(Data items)
☆ ☆ ☆ ☆ ☆
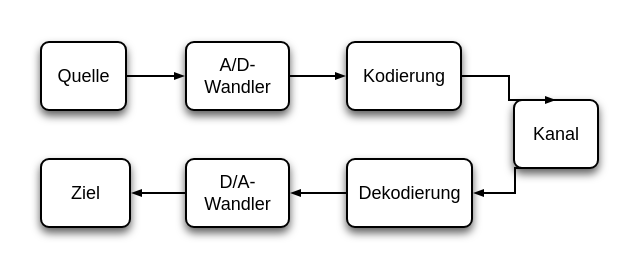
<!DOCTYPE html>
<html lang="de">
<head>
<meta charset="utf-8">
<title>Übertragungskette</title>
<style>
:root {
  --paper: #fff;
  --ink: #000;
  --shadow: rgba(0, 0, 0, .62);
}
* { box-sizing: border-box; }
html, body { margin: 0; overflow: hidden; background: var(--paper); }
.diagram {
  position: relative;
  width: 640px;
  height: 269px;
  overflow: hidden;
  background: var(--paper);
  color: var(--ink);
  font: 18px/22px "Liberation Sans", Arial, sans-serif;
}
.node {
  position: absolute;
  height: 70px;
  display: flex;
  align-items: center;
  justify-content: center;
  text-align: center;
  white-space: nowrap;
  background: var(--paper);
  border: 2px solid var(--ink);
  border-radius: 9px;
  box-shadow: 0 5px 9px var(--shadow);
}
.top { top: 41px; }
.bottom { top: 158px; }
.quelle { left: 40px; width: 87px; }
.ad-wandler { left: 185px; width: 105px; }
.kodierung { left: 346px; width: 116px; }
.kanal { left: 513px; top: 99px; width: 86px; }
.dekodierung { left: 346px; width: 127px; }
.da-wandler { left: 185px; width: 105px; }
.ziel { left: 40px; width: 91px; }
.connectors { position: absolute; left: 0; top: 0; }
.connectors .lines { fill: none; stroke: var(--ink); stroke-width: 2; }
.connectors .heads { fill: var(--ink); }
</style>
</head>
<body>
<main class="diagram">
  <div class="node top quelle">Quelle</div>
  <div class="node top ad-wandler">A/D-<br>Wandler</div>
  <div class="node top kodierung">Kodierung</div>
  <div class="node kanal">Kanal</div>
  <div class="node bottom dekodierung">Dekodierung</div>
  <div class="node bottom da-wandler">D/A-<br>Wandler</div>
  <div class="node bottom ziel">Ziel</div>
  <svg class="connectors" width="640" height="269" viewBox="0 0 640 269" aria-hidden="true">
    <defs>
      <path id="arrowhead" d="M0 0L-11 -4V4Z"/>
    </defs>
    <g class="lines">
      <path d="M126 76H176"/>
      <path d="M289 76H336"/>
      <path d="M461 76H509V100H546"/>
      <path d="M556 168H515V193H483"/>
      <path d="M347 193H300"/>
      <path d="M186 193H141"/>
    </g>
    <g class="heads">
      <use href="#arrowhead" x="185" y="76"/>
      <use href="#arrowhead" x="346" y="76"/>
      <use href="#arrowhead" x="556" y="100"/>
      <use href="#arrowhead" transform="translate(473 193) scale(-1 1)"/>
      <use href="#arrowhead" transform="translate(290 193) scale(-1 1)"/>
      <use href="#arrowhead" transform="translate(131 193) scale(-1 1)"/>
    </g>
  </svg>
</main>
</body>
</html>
☆ ☆ ☆ ☆ ☆
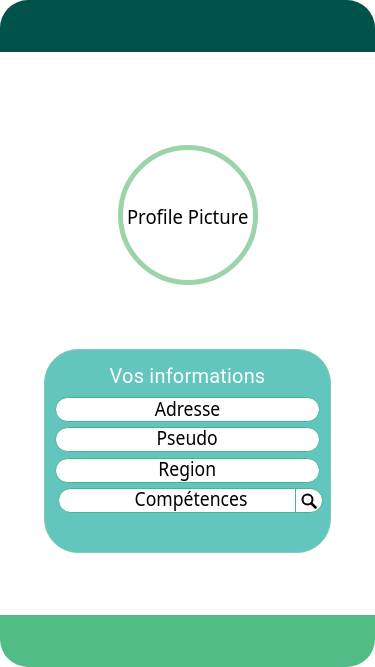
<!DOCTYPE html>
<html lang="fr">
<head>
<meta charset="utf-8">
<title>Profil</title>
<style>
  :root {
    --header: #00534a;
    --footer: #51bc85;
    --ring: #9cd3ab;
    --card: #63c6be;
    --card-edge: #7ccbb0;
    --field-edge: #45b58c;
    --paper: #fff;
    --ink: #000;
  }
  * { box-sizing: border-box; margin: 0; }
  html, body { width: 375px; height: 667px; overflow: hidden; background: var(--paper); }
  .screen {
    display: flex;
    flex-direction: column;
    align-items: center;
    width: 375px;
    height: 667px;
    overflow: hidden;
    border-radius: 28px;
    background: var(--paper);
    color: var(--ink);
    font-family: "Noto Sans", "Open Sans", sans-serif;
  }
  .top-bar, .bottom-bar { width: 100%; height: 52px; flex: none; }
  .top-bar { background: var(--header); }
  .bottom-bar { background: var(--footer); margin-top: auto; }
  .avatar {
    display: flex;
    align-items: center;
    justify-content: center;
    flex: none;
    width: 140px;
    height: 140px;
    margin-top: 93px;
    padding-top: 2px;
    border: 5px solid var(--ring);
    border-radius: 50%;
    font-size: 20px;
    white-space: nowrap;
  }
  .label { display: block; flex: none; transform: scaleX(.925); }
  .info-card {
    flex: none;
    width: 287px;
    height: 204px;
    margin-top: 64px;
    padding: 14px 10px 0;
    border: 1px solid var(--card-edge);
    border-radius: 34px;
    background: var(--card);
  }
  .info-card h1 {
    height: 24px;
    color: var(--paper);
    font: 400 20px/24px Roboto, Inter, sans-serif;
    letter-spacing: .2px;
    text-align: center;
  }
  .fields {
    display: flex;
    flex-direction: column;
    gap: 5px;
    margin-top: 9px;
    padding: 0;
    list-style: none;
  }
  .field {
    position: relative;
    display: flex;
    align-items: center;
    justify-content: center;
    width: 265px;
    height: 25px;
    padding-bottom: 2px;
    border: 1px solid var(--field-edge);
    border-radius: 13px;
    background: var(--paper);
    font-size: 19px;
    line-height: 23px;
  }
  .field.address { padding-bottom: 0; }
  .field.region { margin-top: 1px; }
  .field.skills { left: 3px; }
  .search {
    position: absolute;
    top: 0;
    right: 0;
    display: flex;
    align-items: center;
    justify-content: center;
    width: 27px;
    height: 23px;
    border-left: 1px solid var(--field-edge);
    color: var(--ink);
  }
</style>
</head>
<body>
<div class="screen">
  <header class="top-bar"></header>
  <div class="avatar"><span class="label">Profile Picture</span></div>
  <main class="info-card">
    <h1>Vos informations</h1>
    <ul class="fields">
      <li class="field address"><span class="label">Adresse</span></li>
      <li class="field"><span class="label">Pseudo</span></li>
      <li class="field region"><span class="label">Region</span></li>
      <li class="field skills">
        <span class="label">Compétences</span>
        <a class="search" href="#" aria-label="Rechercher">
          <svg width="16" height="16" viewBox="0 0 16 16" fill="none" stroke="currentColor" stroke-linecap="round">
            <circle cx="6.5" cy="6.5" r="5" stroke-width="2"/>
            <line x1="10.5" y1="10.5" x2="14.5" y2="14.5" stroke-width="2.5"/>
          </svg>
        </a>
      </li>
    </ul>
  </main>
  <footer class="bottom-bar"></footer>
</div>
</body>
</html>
☆ ☆ ☆ ☆ ☆
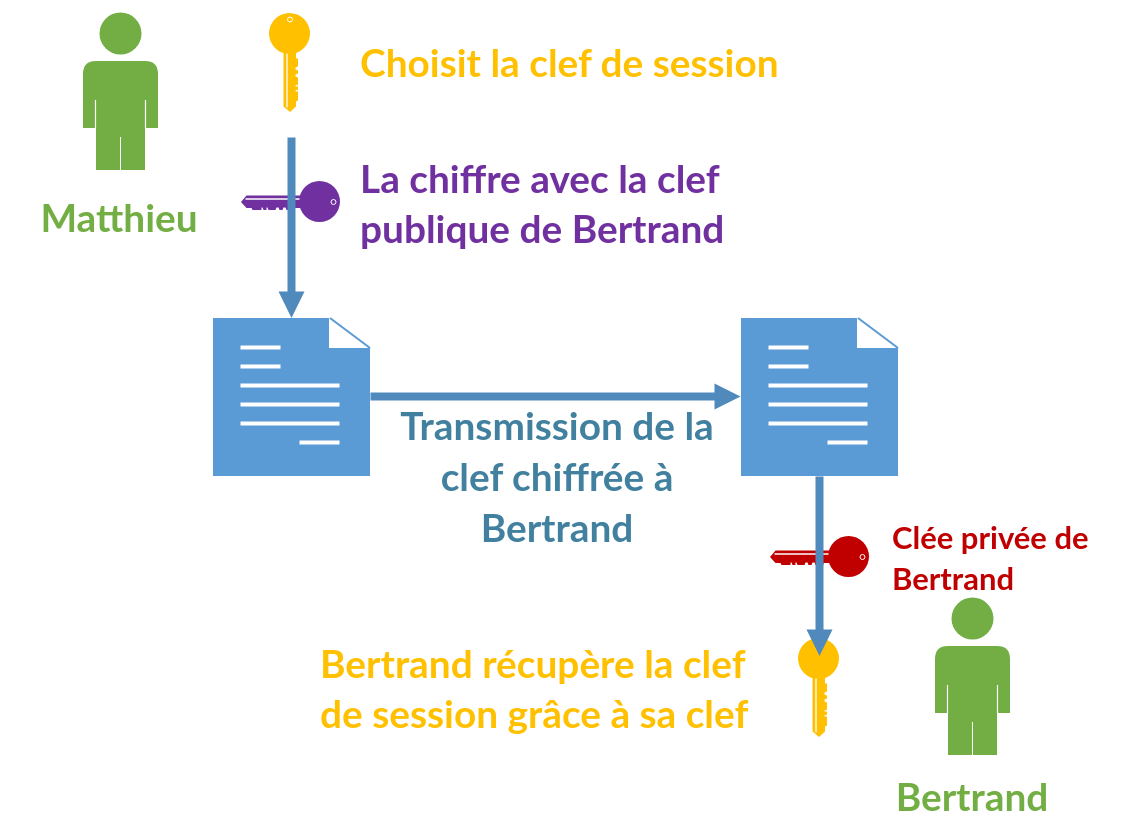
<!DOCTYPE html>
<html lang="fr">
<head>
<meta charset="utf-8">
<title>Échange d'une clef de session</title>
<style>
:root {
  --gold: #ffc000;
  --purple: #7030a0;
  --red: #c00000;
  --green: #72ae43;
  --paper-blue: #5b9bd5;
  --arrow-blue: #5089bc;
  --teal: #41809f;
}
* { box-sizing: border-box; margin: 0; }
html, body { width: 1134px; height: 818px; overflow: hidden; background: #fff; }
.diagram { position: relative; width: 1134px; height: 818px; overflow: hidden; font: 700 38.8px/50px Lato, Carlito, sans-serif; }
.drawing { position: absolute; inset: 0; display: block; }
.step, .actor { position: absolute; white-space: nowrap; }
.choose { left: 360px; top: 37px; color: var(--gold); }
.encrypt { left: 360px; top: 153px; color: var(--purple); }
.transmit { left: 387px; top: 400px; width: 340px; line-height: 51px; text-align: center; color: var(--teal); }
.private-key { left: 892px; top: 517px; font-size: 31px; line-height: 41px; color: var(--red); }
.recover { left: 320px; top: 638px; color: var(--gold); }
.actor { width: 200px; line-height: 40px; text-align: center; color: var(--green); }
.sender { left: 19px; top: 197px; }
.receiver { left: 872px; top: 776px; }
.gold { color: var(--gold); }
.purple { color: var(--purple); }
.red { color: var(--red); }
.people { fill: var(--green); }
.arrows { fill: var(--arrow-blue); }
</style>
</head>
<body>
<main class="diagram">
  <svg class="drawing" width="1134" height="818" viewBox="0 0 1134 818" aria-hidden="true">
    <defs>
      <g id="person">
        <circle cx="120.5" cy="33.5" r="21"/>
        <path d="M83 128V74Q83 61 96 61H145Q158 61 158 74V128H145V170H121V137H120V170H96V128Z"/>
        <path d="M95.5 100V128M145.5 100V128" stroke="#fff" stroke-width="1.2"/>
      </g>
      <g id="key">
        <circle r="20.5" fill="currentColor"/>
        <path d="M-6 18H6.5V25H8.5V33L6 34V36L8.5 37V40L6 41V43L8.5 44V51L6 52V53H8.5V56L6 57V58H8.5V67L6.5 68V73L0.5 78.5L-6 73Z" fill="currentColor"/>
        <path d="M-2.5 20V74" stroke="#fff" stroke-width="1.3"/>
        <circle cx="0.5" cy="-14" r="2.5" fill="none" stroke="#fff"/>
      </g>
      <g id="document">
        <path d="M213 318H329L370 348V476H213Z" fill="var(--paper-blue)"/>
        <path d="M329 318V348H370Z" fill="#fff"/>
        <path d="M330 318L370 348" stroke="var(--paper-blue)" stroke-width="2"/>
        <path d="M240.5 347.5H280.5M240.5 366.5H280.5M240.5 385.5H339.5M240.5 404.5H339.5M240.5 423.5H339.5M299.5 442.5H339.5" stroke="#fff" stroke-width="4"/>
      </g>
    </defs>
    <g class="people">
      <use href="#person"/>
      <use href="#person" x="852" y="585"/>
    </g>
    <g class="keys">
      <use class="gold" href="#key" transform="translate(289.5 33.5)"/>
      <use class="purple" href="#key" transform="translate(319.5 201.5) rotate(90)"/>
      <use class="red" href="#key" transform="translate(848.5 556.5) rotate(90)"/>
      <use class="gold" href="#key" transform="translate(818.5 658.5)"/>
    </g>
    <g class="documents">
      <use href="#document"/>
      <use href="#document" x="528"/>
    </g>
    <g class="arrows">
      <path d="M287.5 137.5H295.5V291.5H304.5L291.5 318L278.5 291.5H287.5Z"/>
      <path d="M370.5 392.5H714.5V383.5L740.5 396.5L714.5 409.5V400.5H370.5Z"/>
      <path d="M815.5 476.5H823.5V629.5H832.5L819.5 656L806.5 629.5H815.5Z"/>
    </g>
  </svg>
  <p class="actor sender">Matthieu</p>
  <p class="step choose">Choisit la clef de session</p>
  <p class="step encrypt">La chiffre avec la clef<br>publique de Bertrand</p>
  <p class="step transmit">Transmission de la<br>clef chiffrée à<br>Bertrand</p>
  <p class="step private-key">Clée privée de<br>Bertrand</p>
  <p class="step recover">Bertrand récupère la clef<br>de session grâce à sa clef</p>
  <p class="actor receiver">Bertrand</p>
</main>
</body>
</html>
☆ ☆ ☆ ☆ ☆
Instructions for the task: Respond with a number only, please: how many lines in this data include the word "block".

Task output: 2